> [Source information]:
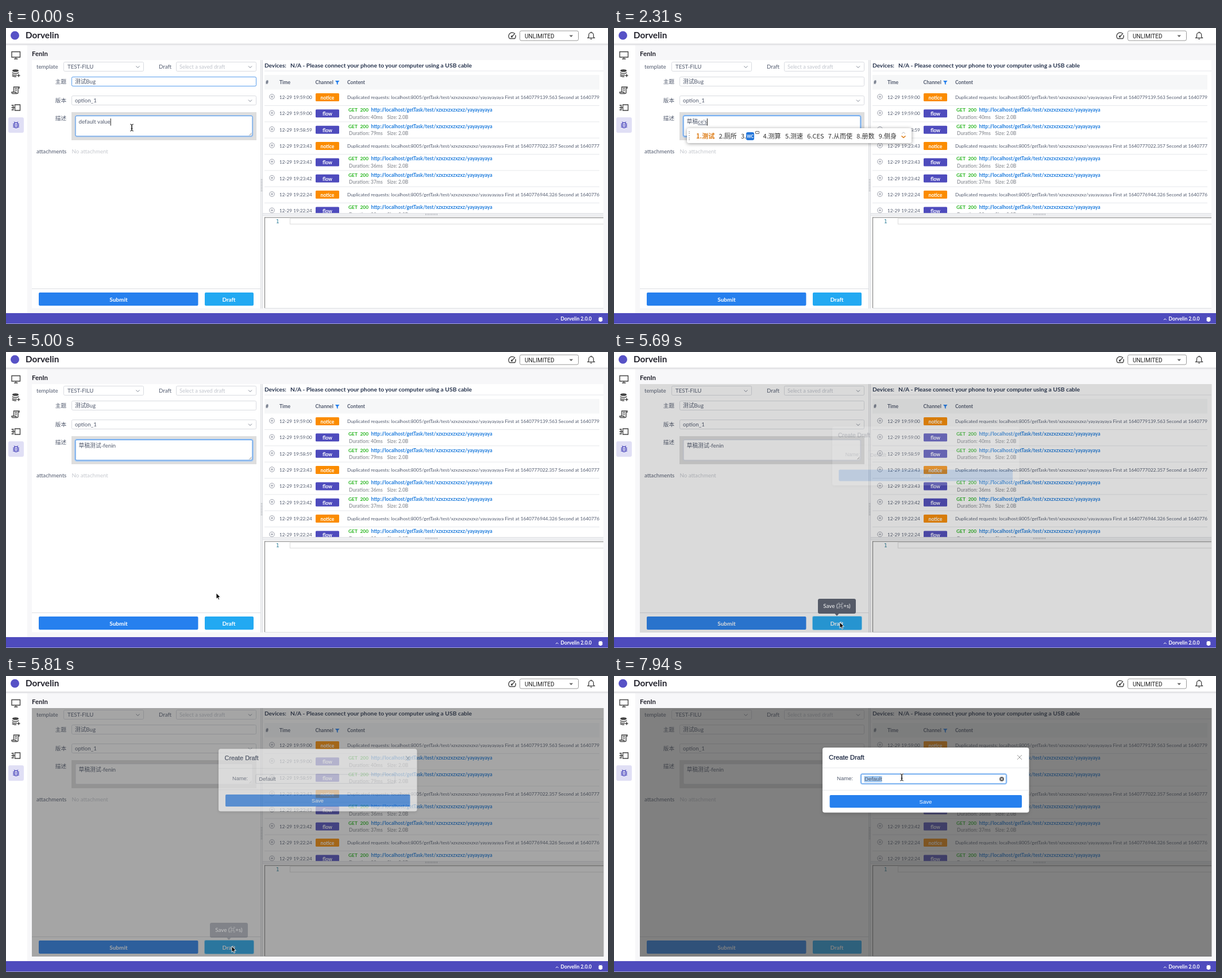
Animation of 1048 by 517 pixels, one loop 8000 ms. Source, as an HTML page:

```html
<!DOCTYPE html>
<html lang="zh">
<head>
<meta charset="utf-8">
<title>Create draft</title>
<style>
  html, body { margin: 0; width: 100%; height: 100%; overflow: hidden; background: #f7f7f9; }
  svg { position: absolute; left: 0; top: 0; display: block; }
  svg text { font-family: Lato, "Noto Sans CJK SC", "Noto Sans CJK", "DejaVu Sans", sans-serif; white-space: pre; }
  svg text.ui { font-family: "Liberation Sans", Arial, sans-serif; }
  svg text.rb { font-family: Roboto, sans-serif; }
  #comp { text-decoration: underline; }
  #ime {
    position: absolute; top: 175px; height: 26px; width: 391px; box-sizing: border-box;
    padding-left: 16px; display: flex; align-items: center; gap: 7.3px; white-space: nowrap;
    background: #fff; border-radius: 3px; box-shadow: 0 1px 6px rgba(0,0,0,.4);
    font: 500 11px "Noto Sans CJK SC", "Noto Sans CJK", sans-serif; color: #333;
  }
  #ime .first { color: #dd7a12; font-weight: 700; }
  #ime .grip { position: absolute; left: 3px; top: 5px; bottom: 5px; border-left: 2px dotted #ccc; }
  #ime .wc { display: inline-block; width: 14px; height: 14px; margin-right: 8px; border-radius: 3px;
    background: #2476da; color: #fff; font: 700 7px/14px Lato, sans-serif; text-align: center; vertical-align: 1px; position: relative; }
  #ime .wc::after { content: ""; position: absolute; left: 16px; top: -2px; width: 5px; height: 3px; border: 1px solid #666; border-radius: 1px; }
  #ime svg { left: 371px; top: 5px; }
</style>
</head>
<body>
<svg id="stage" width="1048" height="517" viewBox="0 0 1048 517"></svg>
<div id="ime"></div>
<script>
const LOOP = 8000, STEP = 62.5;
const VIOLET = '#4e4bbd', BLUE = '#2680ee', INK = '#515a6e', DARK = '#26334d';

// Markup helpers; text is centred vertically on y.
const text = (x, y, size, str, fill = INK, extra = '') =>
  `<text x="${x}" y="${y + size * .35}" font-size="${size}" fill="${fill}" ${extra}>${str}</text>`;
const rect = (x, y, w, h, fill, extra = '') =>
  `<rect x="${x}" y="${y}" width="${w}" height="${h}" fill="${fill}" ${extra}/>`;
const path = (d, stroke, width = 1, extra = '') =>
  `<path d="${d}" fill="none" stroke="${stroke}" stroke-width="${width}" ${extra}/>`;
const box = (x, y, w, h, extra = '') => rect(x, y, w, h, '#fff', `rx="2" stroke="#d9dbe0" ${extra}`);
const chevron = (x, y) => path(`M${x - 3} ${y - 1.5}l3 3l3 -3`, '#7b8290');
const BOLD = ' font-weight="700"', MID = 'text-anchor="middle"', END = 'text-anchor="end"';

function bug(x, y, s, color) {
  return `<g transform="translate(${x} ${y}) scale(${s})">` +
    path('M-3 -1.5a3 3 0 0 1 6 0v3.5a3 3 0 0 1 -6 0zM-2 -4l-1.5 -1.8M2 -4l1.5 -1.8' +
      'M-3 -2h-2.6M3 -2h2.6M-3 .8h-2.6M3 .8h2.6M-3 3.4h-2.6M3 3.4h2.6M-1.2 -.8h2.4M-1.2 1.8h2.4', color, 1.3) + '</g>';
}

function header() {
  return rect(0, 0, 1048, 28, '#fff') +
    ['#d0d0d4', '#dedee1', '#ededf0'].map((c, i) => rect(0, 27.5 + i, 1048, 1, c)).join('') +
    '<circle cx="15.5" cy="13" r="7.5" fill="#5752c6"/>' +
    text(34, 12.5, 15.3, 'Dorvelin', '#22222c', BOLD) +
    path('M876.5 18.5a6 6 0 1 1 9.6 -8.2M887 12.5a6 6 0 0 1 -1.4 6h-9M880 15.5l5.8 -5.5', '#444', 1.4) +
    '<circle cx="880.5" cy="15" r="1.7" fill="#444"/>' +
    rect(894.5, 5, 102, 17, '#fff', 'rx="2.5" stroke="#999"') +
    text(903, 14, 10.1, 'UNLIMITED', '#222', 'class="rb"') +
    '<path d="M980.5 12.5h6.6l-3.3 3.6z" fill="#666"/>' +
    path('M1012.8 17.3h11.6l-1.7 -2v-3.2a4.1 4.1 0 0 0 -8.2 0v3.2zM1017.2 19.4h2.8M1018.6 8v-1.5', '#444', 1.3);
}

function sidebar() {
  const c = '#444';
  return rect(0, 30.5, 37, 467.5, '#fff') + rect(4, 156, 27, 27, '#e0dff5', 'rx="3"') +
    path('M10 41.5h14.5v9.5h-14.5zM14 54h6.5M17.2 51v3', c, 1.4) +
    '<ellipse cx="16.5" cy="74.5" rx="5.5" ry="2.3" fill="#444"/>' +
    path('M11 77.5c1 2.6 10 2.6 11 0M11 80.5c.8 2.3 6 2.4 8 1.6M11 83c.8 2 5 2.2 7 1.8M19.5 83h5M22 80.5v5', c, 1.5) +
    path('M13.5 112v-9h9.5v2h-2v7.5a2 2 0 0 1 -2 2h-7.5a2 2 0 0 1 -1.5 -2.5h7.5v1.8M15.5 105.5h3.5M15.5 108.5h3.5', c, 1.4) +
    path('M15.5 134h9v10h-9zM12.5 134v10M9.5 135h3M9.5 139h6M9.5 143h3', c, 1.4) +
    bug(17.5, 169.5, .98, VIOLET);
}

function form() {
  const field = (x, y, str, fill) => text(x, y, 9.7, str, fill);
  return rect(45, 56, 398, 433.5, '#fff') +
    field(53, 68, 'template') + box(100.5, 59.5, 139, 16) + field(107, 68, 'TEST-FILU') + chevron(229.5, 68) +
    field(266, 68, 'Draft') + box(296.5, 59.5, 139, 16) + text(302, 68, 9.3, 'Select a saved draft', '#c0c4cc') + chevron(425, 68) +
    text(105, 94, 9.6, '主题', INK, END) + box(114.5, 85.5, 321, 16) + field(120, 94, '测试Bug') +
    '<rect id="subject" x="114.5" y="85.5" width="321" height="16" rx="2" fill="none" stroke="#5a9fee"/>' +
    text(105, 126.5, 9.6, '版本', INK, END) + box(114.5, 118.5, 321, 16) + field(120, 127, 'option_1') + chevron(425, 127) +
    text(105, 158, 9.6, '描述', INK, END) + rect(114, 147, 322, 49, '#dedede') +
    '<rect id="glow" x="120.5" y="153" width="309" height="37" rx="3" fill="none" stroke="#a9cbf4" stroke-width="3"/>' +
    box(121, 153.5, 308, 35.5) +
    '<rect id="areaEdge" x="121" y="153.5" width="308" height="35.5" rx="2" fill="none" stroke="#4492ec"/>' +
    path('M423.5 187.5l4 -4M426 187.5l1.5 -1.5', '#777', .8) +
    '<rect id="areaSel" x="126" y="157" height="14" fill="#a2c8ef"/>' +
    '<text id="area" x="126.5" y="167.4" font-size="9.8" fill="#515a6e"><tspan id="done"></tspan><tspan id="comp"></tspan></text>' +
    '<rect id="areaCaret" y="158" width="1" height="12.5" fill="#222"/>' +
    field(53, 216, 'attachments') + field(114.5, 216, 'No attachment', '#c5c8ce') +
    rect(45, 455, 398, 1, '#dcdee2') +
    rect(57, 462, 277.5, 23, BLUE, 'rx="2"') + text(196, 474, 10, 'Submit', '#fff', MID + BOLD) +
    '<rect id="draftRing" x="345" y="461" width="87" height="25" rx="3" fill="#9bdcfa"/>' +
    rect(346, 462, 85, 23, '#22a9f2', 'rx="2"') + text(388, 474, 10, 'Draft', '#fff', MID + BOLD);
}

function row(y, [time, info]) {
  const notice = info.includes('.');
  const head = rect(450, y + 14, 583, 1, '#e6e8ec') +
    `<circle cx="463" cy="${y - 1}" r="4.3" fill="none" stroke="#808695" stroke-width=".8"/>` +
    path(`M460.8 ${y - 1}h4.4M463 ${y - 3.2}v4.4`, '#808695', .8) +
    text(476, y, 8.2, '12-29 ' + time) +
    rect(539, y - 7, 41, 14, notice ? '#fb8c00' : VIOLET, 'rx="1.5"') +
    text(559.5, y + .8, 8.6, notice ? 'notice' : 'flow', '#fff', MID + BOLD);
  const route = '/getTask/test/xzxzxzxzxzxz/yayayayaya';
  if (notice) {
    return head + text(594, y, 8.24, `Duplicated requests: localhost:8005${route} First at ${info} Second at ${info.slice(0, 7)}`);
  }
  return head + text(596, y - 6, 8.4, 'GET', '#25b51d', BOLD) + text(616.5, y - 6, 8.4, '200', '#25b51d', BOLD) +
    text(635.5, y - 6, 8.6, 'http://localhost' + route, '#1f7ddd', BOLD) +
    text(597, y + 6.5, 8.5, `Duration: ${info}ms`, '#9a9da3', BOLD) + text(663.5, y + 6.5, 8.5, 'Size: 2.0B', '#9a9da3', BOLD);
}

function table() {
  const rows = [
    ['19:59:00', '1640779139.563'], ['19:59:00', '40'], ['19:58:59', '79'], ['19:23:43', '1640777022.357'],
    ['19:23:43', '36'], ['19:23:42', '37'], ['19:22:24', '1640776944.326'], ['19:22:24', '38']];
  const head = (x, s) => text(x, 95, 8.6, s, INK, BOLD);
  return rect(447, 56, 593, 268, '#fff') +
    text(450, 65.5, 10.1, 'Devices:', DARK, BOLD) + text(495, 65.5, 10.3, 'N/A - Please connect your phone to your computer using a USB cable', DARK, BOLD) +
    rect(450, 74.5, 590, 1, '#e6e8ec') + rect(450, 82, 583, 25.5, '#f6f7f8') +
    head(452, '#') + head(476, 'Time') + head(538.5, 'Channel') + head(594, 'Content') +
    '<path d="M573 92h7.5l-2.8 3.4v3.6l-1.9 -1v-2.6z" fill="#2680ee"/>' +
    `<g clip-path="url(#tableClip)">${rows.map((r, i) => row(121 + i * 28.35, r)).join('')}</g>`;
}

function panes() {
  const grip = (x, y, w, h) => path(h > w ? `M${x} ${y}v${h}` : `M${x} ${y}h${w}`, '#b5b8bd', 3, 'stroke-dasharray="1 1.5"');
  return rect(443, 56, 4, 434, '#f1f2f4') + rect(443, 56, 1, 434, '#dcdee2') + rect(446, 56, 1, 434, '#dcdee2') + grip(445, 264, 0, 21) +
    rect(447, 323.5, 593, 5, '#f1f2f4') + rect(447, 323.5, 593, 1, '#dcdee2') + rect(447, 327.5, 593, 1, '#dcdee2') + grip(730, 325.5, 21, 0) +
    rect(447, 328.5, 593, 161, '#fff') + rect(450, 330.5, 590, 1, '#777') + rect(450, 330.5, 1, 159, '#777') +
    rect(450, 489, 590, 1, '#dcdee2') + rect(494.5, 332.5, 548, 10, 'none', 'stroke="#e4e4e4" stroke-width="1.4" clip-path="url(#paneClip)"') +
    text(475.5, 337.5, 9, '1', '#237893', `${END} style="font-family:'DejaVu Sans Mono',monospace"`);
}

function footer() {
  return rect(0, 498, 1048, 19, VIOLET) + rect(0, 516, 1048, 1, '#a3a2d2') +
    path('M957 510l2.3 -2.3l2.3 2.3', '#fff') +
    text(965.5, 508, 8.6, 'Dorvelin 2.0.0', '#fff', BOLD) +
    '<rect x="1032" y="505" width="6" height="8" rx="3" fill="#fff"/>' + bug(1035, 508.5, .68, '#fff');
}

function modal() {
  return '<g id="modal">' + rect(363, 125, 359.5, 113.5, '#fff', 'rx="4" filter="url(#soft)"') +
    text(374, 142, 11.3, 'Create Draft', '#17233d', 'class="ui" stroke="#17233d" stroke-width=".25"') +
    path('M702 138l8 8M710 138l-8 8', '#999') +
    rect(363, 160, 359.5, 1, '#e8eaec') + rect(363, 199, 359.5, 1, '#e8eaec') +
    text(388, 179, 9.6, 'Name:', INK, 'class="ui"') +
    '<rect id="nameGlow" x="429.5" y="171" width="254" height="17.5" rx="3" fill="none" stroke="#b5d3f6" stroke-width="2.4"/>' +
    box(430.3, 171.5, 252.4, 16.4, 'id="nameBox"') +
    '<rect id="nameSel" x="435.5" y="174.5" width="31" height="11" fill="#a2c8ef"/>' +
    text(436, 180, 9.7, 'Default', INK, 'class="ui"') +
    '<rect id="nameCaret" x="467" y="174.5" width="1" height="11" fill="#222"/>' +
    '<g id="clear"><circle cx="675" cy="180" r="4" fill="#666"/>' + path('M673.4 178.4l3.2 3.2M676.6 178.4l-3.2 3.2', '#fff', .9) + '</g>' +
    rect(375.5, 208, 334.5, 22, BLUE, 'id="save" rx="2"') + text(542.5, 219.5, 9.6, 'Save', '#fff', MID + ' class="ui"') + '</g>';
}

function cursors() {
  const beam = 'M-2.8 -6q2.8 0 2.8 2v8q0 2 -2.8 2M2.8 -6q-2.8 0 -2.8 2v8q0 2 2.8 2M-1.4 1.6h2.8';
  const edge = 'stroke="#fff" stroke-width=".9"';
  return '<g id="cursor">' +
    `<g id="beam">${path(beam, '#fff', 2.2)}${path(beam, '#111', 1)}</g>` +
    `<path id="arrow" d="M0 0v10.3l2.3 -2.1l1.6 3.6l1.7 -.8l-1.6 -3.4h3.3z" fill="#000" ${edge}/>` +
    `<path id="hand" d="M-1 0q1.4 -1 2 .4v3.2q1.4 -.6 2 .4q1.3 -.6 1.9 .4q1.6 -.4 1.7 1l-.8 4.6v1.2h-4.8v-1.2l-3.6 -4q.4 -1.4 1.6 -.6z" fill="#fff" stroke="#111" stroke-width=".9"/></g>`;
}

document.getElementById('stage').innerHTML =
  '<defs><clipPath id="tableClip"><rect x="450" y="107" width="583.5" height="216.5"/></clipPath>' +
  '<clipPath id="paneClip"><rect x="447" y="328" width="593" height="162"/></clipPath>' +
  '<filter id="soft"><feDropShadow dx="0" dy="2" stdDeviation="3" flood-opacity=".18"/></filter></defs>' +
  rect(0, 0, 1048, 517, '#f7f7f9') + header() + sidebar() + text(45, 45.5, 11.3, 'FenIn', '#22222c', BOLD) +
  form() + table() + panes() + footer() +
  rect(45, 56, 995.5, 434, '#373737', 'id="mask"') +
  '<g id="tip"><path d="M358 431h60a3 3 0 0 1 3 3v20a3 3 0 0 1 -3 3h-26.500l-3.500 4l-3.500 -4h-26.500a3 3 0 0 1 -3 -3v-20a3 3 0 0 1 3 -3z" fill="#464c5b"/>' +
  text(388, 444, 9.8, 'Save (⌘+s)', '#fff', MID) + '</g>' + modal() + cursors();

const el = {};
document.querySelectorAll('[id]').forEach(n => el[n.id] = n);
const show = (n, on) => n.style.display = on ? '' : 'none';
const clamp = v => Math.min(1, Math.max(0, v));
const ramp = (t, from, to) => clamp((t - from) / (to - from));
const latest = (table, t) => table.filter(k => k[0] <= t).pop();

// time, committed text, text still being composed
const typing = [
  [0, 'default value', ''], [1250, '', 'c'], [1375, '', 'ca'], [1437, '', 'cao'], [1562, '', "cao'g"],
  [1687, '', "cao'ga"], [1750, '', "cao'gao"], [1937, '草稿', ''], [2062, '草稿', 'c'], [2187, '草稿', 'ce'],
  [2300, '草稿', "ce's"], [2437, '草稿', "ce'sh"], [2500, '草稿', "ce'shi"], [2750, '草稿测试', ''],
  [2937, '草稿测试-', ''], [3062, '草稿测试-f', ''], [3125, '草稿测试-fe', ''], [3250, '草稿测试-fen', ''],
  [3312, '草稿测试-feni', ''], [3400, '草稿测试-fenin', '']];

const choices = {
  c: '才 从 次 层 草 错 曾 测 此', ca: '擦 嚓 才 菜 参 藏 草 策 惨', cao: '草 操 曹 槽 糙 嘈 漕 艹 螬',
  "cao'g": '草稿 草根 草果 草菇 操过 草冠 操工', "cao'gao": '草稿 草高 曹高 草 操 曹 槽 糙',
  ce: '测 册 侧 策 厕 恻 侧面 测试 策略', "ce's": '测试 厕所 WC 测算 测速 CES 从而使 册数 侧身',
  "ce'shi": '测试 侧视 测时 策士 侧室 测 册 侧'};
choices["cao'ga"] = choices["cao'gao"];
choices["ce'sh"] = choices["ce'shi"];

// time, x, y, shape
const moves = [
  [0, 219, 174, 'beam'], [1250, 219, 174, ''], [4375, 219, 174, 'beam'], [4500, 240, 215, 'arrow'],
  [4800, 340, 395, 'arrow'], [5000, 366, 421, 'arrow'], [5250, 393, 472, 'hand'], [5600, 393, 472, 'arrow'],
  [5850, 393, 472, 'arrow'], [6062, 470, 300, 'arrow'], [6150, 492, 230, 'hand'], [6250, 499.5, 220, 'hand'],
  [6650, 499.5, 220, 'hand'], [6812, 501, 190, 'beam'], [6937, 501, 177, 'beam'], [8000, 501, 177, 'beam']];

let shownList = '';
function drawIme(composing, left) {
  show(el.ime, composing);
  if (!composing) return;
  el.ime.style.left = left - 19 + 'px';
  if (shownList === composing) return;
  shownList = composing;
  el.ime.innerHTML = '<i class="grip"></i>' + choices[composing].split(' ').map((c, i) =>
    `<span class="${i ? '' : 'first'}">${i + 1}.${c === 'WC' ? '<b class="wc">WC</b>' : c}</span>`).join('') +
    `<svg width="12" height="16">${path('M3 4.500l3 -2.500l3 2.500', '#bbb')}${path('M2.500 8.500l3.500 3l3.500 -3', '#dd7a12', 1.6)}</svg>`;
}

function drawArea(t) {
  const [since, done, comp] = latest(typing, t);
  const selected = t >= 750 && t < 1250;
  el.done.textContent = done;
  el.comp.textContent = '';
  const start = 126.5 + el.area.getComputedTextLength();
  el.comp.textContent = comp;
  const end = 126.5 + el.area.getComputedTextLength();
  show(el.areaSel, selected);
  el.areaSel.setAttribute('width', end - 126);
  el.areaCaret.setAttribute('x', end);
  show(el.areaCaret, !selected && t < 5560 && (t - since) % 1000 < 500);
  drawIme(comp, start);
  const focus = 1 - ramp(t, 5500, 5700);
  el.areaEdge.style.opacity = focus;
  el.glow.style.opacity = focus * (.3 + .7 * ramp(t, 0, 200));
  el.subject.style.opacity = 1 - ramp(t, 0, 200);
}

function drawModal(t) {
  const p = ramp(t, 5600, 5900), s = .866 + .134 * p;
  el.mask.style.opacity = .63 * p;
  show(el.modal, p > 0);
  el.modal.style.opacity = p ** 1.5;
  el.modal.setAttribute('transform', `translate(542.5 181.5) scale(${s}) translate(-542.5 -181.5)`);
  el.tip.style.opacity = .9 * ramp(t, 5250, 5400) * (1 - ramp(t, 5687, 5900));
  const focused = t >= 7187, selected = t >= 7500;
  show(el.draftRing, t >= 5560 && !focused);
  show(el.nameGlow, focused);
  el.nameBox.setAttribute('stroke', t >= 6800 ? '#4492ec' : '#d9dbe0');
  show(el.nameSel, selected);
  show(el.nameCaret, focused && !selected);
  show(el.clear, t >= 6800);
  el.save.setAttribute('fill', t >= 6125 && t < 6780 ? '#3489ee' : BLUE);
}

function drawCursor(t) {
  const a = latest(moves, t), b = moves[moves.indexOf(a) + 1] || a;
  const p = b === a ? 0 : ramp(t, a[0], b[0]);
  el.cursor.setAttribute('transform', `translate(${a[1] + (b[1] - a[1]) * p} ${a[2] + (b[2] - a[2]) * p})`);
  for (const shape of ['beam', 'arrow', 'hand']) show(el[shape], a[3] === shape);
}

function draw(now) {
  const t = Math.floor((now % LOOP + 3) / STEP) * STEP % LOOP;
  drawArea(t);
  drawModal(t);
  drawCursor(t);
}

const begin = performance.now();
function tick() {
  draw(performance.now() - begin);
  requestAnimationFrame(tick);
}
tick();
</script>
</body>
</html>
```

> [About this exercise]: Lines in the listing above that contain the word "BOLD" must be copied; leave out the rest.

> [Solved exercise]:
const BOLD = ' font-weight="700"', MID = 'text-anchor="middle"', END = 'text-anchor="end"';
    text(34, 12.5, 15.3, 'Dorvelin', '#22222c', BOLD) +
    rect(57, 462, 277.5, 23, BLUE, 'rx="2"') + text(196, 474, 10, 'Submit', '#fff', MID + BOLD) +
    rect(346, 462, 85, 23, '#22a9f2', 'rx="2"') + text(388, 474, 10, 'Draft', '#fff', MID + BOLD);
    text(559.5, y + .8, 8.6, notice ? 'notice' : 'flow', '#fff', MID + BOLD);
  return head + text(596, y - 6, 8.4, 'GET', '#25b51d', BOLD) + text(616.5, y - 6, 8.4, '200', '#25b51d', BOLD) +
    text(635.5, y - 6, 8.6, 'http://localhost' + route, '#1f7ddd', BOLD) +
    text(597, y + 6.5, 8.5, `Duration: ${info}ms`, '#9a9da3', BOLD) + text(663.5, y + 6.5, 8.5, 'Size: 2.0B', '#9a9da3', BOLD);
  const head = (x, s) => text(x, 95, 8.6, s, INK, BOLD);
    text(450, 65.5, 10.1, 'Devices:', DARK, BOLD) + text(495, 65.5, 10.3, 'N/A - Please connect your phone to your computer using a USB cable', DARK, BOLD) +
    text(965.5, 508, 8.6, 'Dorvelin 2.0.0', '#fff', BOLD) +
  rect(0, 0, 1048, 517, '#f7f7f9') + header() + sidebar() + text(45, 45.5, 11.3, 'FenIn', '#22222c', BOLD) +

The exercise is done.